The report states: "The result was overwhelming. 43 of 44 local authorities who answered this question felt that national funding was not sufficient, despite examples of robust action being taken to manage and reduce costs.
"Thirty-eight authorities described the gap as being of concern, but six added that the gap for care leavers who were Unaccompanied Asylum Seeking Children (UASC) was an even greater concern.”
76 per cent of the child refugees coming to the UK are 16 or 17
Local authorities which responded explained they ended up caring for the children who arrived in their areas.
The report said: "The increasing number of new arrivals, when added to those already looked after, indicates a significant and cumulatively growing cohort.
"The most common way children end up in certain areas is what is referred to as the ‘lorry stop lottery’.”
The daily rates for UASC taken into care before 1st July 2016 are £95 for under 16 year olds and £71 for 16-17 year olds.
After July 1 this figure goes up to £114 for under 16s and £91 for 16 and 17 year olds.
One authority estimated the shortfall in funding at £60,000 per child in 2015/16.
Another, which claimed for 50 minors was given £1.3m from the Government, but spends £2.1m

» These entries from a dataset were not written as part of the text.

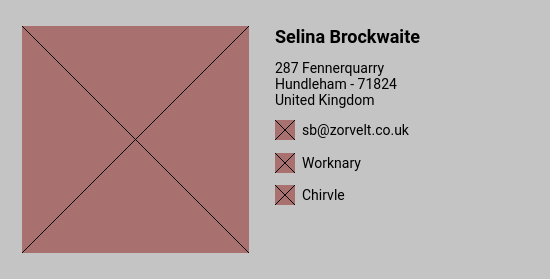
<!DOCTYPE html>
<html lang="en">
<head>
<meta charset="utf-8">
<title>Contact card</title>
<style>
  :root {
    --card: #c4c4c4;
    --placeholder: #a97070;
    --ink: #000;
  }
  * { box-sizing: border-box; margin: 0; padding: 0; }
  html, body { width: 550px; height: 279px; overflow: hidden; }
  body { font-family: Roboto, sans-serif; color: var(--ink); }
  .card {
    display: flex;
    align-items: flex-start;
    gap: 26px;
    width: 550px;
    height: 279px;
    padding: 26px 22px;
    background: var(--card);
  }
  .placeholder { display: block; flex: none; background: var(--placeholder); }
  .placeholder line { stroke: var(--ink); stroke-width: 1; }
  .name { font-size: 18px; font-weight: 700; line-height: 22px; white-space: nowrap; }
  .address { margin-top: 12px; font-size: 14px; font-style: normal; line-height: 16px; }
  .contacts {
    display: grid;
    grid-template-rows: 33px 32px 20px;
    margin-top: 12px;
    list-style: none;
    font-size: 14px;
    line-height: 20px;
  }
  .contacts a { display: flex; gap: 7px; height: 20px; color: inherit; text-decoration: none; }
</style>
</head>
<body>
<main class="card">
  <svg class="placeholder" width="227" height="227" viewBox="0 0 227 227" role="img" aria-label="Portrait placeholder">
    <line x1="0" y1="0" x2="227" y2="227"/>
    <line x1="227" y1="0" x2="0" y2="227"/>
  </svg>
  <section class="details">
    <h1 class="name">Selina Brockwaite</h1>
    <address class="address">287 Fennerquarry<br>Hundleham - 71824<br>United Kingdom</address>
    <ul class="contacts">
      <li><a href="#">
        <svg class="placeholder" width="20" height="20" viewBox="0 0 20 20" aria-hidden="true">
          <g id="icon-cross"><line x1="0" y1="0" x2="20" y2="20"/><line x1="20" y1="0" x2="0" y2="20"/></g>
        </svg>
        <span>sb@zorvelt.co.uk</span>
      </a></li>
      <li><a href="#">
        <svg class="placeholder" width="20" height="20" viewBox="0 0 20 20" aria-hidden="true"><use href="#icon-cross"/></svg>
        <span>Worknary</span>
      </a></li>
      <li><a href="#">
        <svg class="placeholder" width="20" height="20" viewBox="0 0 20 20" aria-hidden="true"><use href="#icon-cross"/></svg>
        <span>Chirvle</span>
      </a></li>
    </ul>
  </section>
</main>
</body>
</html>
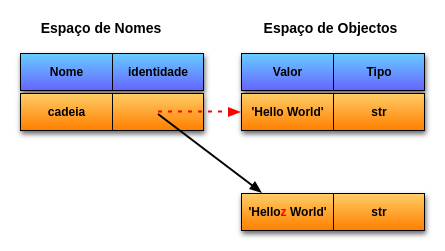
<!DOCTYPE html>
<html lang="pt">
<head>
<meta charset="utf-8">
<title>Espaço de Nomes e Espaço de Objectos</title>
<style>
:root {
  --paper: #fff;
  --ink: #000;
  --head-top: #66ccff;
  --head-bottom: #6666ff;
  --cell-top: #ffcc66;
  --cell-bottom: #ff8000;
  --accent: #f00;
  --shadow: rgba(0, 0, 0, .6);
}
* { box-sizing: border-box; margin: 0; }
body {
  width: 445px;
  height: 251px;
  overflow: hidden;
  background: var(--paper);
  color: var(--ink);
  font: bold 12px/14px "Liberation Sans", Arial, sans-serif;
}
.diagram { position: relative; width: 445px; height: 251px; overflow: hidden; }
.space { position: absolute; top: 19px; width: 184px; }
.names { left: 20px; }
.objects { left: 241px; }
h2 {
  height: 34px;
  font-size: 14px;
  line-height: 18px;
  text-align: center;
  white-space: nowrap;
}
.names h2 { padding-right: 22px; }
.objects h2 { padding-right: 5px; }
.row {
  display: grid;
  grid-template-columns: 91px 1fr;
  width: 184px;
  height: 38px;
  border: 1px solid var(--ink);
  box-shadow: 1px 3px 5px var(--shadow);
}
.row + .row { margin-top: 2px; }
.head { background: linear-gradient(var(--head-top), var(--head-bottom)); }
.entry { background: linear-gradient(var(--cell-top), var(--cell-bottom)); }
.cell {
  display: flex;
  align-items: center;
  justify-content: center;
  white-space: pre;
}
.cell + .cell { border-left: 1px solid var(--ink); }
.new-object { position: absolute; left: 241px; top: 193px; }
.changed { color: var(--accent); }
.references { position: absolute; inset: 0; }
.old-reference { stroke: var(--accent); stroke-width: 2; stroke-dasharray: 4 6; }
.old-tip { fill: var(--accent); }
.new-reference { stroke: var(--ink); stroke-width: 2; }
.new-tip { fill: var(--ink); }
</style>
</head>
<body>
<main class="diagram">
  <section class="space names">
    <h2>Espaço de Nomes</h2>
    <div class="row head"><span class="cell">Nome</span><span class="cell">identidade</span></div>
    <div class="row entry"><span class="cell">cadeia</span><span class="cell"></span></div>
  </section>
  <section class="space objects">
    <h2>Espaço de Objectos</h2>
    <div class="row head"><span class="cell">Valor</span><span class="cell">Tipo</span></div>
    <div class="row entry"><span class="cell">'Hello World'</span><span class="cell">str</span></div>
  </section>
  <div class="row entry new-object"><span class="cell">'Hello<span class="changed">z</span> World'</span><span class="cell">str</span></div>
  <svg class="references" width="445" height="251" viewBox="0 0 445 251" aria-hidden="true">
    <line class="old-reference" x1="158" y1="111.5" x2="229" y2="111.5"/>
    <polygon class="old-tip" points="241,112 228,107 228,117"/>
    <line class="new-reference" x1="158" y1="114" x2="253" y2="186"/>
    <polygon class="new-tip" points="262,193 249,189 255,181"/>
  </svg>
</main>
</body>
</html>
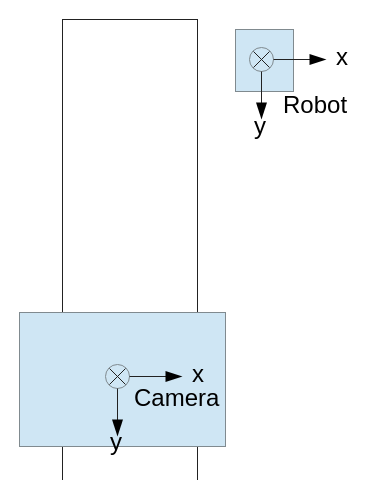
<!DOCTYPE html>
<html lang="en">
<head>
<meta charset="utf-8">
<title>Camera and robot coordinate frames</title>
<style>
:root { --paper: #fff; --ink: #000; --body-fill: #cfe6f4; --body-edge: #808a8f; }
* { box-sizing: border-box; }
html, body { margin: 0; background: var(--paper); }
.diagram { position: relative; width: 391px; height: 500px; overflow: hidden; background: var(--paper); color: var(--ink); font: 24px/28px "Liberation Sans", Arial, sans-serif; }
.conveyor { position: absolute; left: 62px; top: 19px; width: 136px; height: 461px; border: 1px solid #222; border-bottom: 0; }
.body { position: absolute; background: var(--body-fill); border: 1px solid var(--body-edge); }
.camera-body { left: 19px; top: 312px; width: 207px; height: 135px; }
.robot-body { left: 235px; top: 29px; width: 59px; height: 63px; }
.axes { position: absolute; inset: 0; width: 391px; height: 500px; }
.origin { fill: var(--body-fill); stroke: var(--body-edge); }
.cross, .shaft { stroke: #222; fill: none; }
.label { position: absolute; white-space: nowrap; }
.robot-x { left: 336px; top: 43px; }
.robot-y { left: 254px; top: 112px; }
.robot-name { left: 283px; top: 91px; }
.camera-x { left: 192px; top: 360px; }
.camera-y { left: 110px; top: 428px; }
.camera-name { left: 134px; top: 384px; }
</style>
</head>
<body>
<main class="diagram">
  <div class="conveyor"></div>
  <div class="body camera-body"></div>
  <div class="body robot-body"></div>
  <svg class="axes" viewBox="0 0 391 500" aria-hidden="true">
    <defs>
      <g id="frame">
        <circle class="origin" r="12"/>
        <path class="cross" d="M-8-8 8 8M-8 8 8-8"/>
        <path class="shaft" d="M12 0H50M0 12V46"/>
        <polygon points="48,-5.5 65,0 48,5.5"/>
        <polygon points="-5.5,43 5.5,43 0,60"/>
      </g>
    </defs>
    <use href="#frame" x="261.5" y="59.5"/>
    <use href="#frame" x="117.5" y="376.5"/>
  </svg>
  <span class="label robot-x">x</span>
  <span class="label robot-y">y</span>
  <span class="label robot-name">Robot</span>
  <span class="label camera-x">x</span>
  <span class="label camera-y">y</span>
  <span class="label camera-name">Camera</span>
</main>
</body>
</html>
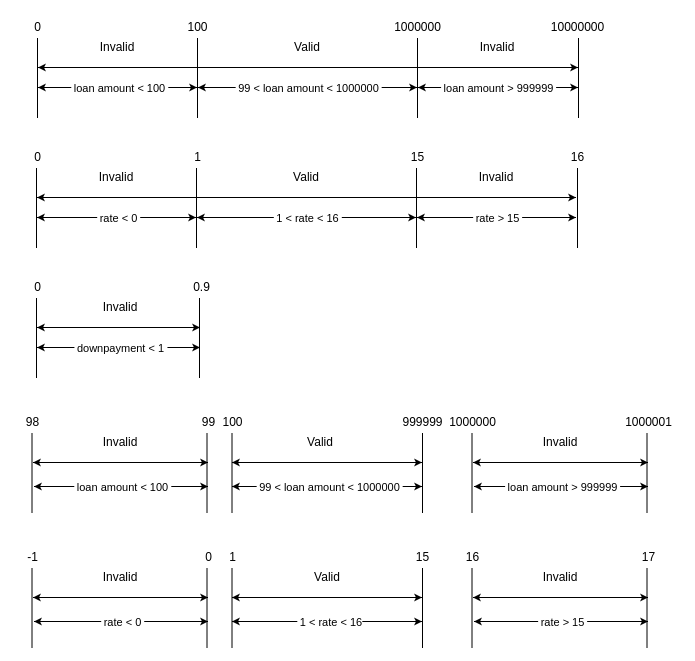
<!DOCTYPE html>
<html lang="en">
<head>
<meta charset="utf-8">
<title>Equivalence partitions and boundary values</title>
<style>
:root { --paper: #ffffff; --ink: #000000; }
* { box-sizing: border-box; }
html, body { margin: 0; overflow: hidden; }
body { background: var(--paper); }
.diagram {
  position: relative; width: 695px; height: 661px; overflow: hidden;
  background: var(--paper); color: var(--ink);
  font: 12px/14px "Liberation Sans", Arial, sans-serif;
}
.scale { position: absolute; left: 0; top: var(--top); width: 695px; height: 125px; --condition-y: 87.5px; }
.scale.boundary { --condition-y: 91.5px; }
.lines { position: absolute; left: 0; top: 0; stroke: var(--ink); stroke-width: 1; fill: none; }
.arrows { marker-start: url(#arrowhead); marker-end: url(#arrowhead); }
.arrows line { marker-start: url(#arrowhead); marker-end: url(#arrowhead); }
.value, .range, .condition {
  position: absolute; left: var(--x); transform: translate(-50%, -50%); white-space: nowrap;
}
.value { top: 27px; }
.range { top: 47px; }
.condition { top: var(--condition-y); padding: 0 3px; background: var(--paper); font-size: 11px; line-height: 13px; }
.condition.tight { padding-right: 0; }
</style>
</head>
<body>
<main class="diagram">

  <section class="scale" style="--top:0px" aria-label="Loan amount partitions">
    <svg class="lines" width="695" height="125" aria-hidden="true">
      <defs>
        <marker id="arrowhead" markerUnits="userSpaceOnUse" markerWidth="10" markerHeight="10" refX="9" refY="5" orient="auto-start-reverse">
          <path d="M9 5L1 9L3 5L1 1Z" fill="#000" stroke="none"/>
        </marker>
      </defs>
      <path d="M37.5 38V118M197.5 38V118M417.5 38V118M578.5 38V118"/>
      <g class="arrows">
        <line x1="38" y1="67.5" x2="578" y2="67.5"/>
        <line x1="38" y1="87.5" x2="197" y2="87.5"/>
        <line x1="198" y1="87.5" x2="417" y2="87.5"/>
        <line x1="418" y1="87.5" x2="578" y2="87.5"/>
      </g>
    </svg>
    <span class="value" style="--x:37.5px">0</span>
    <span class="value" style="--x:197.5px">100</span>
    <span class="value" style="--x:417.5px">1000000</span>
    <span class="value" style="--x:577.5px">10000000</span>
    <span class="range" style="--x:117px">Invalid</span>
    <span class="range" style="--x:307px">Valid</span>
    <span class="range" style="--x:497px">Invalid</span>
    <span class="condition" style="--x:119.5px">loan amount &lt; 100</span>
    <span class="condition" style="--x:308.5px">99 &lt; loan amount &lt; 1000000</span>
    <span class="condition" style="--x:498.5px">loan amount &gt; 999999</span>
  </section>

  <section class="scale" style="--top:130px" aria-label="Rate partitions">
    <svg class="lines" width="695" height="125" aria-hidden="true">
      <path d="M36.5 38V118M196.5 38V118M416.5 38V118M577.5 38V118"/>
      <g class="arrows">
        <line x1="37" y1="67.5" x2="576" y2="67.5"/>
        <line x1="37" y1="87.5" x2="196" y2="87.5"/>
        <line x1="197" y1="87.5" x2="416" y2="87.5"/>
        <line x1="417" y1="87.5" x2="576" y2="87.5"/>
      </g>
    </svg>
    <span class="value" style="--x:37.5px">0</span>
    <span class="value" style="--x:197.5px">1</span>
    <span class="value" style="--x:417.5px">15</span>
    <span class="value" style="--x:577.5px">16</span>
    <span class="range" style="--x:116px">Invalid</span>
    <span class="range" style="--x:306px">Valid</span>
    <span class="range" style="--x:496px">Invalid</span>
    <span class="condition" style="--x:118.5px">rate &lt; 0</span>
    <span class="condition" style="--x:307.5px">1 &lt; rate &lt; 16</span>
    <span class="condition" style="--x:497.5px">rate &gt; 15</span>
  </section>

  <section class="scale" style="--top:260px" aria-label="Downpayment partition">
    <svg class="lines" width="695" height="125" aria-hidden="true">
      <path d="M36.5 38V118M199.5 38V118"/>
      <g class="arrows">
        <line x1="37" y1="67.5" x2="200" y2="67.5"/>
        <line x1="37" y1="87.5" x2="200" y2="87.5"/>
      </g>
    </svg>
    <span class="value" style="--x:37.5px">0</span>
    <span class="value" style="--x:201.5px">0.9</span>
    <span class="range" style="--x:120px">Invalid</span>
    <span class="condition" style="--x:120.5px">downpayment &lt; 1</span>
  </section>

  <section class="scale boundary" style="--top:395px" aria-label="Loan amount boundary values">
    <svg class="lines" width="695" height="125" aria-hidden="true">
      <g id="boundary-lines">
        <path d="M32 38V118M207 38V118M232 38V118M422.5 38V118M472 38V118M647 38V118"/>
        <g class="arrows">
          <line x1="33" y1="67.5" x2="208" y2="67.5"/>
          <line x1="232" y1="67.5" x2="422" y2="67.5"/>
          <line x1="473" y1="67.5" x2="648" y2="67.5"/>
          <line x1="34" y1="91.5" x2="208" y2="91.5"/>
          <line x1="232" y1="91.5" x2="422" y2="91.5"/>
          <line x1="474" y1="91.5" x2="648" y2="91.5"/>
        </g>
      </g>
    </svg>
    <span class="value" style="--x:32.5px">98</span>
    <span class="value" style="--x:208.5px">99</span>
    <span class="value" style="--x:232.5px">100</span>
    <span class="value" style="--x:422.5px">999999</span>
    <span class="value" style="--x:472.5px">1000000</span>
    <span class="value" style="--x:648.5px">1000001</span>
    <span class="range" style="--x:120px">Invalid</span>
    <span class="range" style="--x:320px">Valid</span>
    <span class="range" style="--x:560px">Invalid</span>
    <span class="condition" style="--x:122.5px">loan amount &lt; 100</span>
    <span class="condition" style="--x:329.5px">99 &lt; loan amount &lt; 1000000</span>
    <span class="condition" style="--x:562.5px">loan amount &gt; 999999</span>
  </section>

  <section class="scale boundary" style="--top:530px" aria-label="Rate boundary values">
    <svg class="lines" width="695" height="125" aria-hidden="true">
      <use href="#boundary-lines"/>
    </svg>
    <span class="value" style="--x:32.5px">-1</span>
    <span class="value" style="--x:208.5px">0</span>
    <span class="value" style="--x:232.5px">1</span>
    <span class="value" style="--x:422.5px">15</span>
    <span class="value" style="--x:472.5px">16</span>
    <span class="value" style="--x:648.5px">17</span>
    <span class="range" style="--x:120px">Invalid</span>
    <span class="range" style="--x:327px">Valid</span>
    <span class="range" style="--x:560px">Invalid</span>
    <span class="condition" style="--x:122.5px">rate &lt; 0</span>
    <span class="condition tight" style="--x:329.5px">1 &lt; rate &lt; 16</span>
    <span class="condition" style="--x:562.5px">rate &gt; 15</span>
  </section>

</main>
</body>
</html>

Three authorities predicted budget pressures in the region of £1.5m to £2m as a result of the increasing number of lone migrant children
And this is all against the backdrop of a national shortage of foster care payments.
The report said the burden of paying and looking after the children often falls on "port authorities" where the young people arrive in the country in the first instance.
The strain is so big in Kent children are now being moved to other areas of the country.
Cllr David Simmonds, Chairman of the Local Government Association's Asylum, Migration and Refugee Task Group, said the Government must commit to helping.
Councils across the UK are demanding more funding from the government
He said: "This report highlights the significant financial commitment that councils make towards the care of these vulnerable children, with Home Office funding often covering only a small part of the overall cost.
"Many councils have been covering this shortfall over many years, and it is now imperative that councils get a long-term funding arrangement from Government so that the commitment to support those children starting a new life in the UK is properly funded for the whole time that these children are with us.
"Councils continue their strong track record of supporting child asylum seekers and over the summer, the number of children being cared for by councils rose to more than 4,600.
“With the Calais camp closing and children arriving in the UK under the Dubs Amendment, this number will now be much higher.
“Every one of these children requires an individual package of care which includes council support from age assessment, a school place, to medical and social care.
“A large number will have also experienced horrendous conditions, so councils will want to ensure they are able to settle into local communities as quickly and easily as possible with ongoing support made available as and when they need it."
Dave Hill, President of the ADCS, said it is the duty of Britain to care for the children as he heaped praise on the "truly commendable" response of local governments.
He said: “These children have experienced so much in their short lives; they have faced unimaginable trauma and danger and have truly beat the odds to be here.
"They are extremely vulnerable and their needs are complex. But they, just like our own children, need and deserve love and support to help them overcome their experiences.
“In recent days and weeks local authorities have accommodated hundreds of unaccompanied children and young people, first from Kent and more recently from Calais.
“Every child and young person, irrespective of how they have arrived in this country, has a right to education or training to help them realise their ambitions."
Hundreds more children are expected to arrive in the coming weeks as French and British authorities clear out the Calais 'jungle' camp.
Children are being transferred to England if they have family here, or they are particularly vulnerable, under the Dubs Amendment to the Immigration Act and under Dublin III arrangements.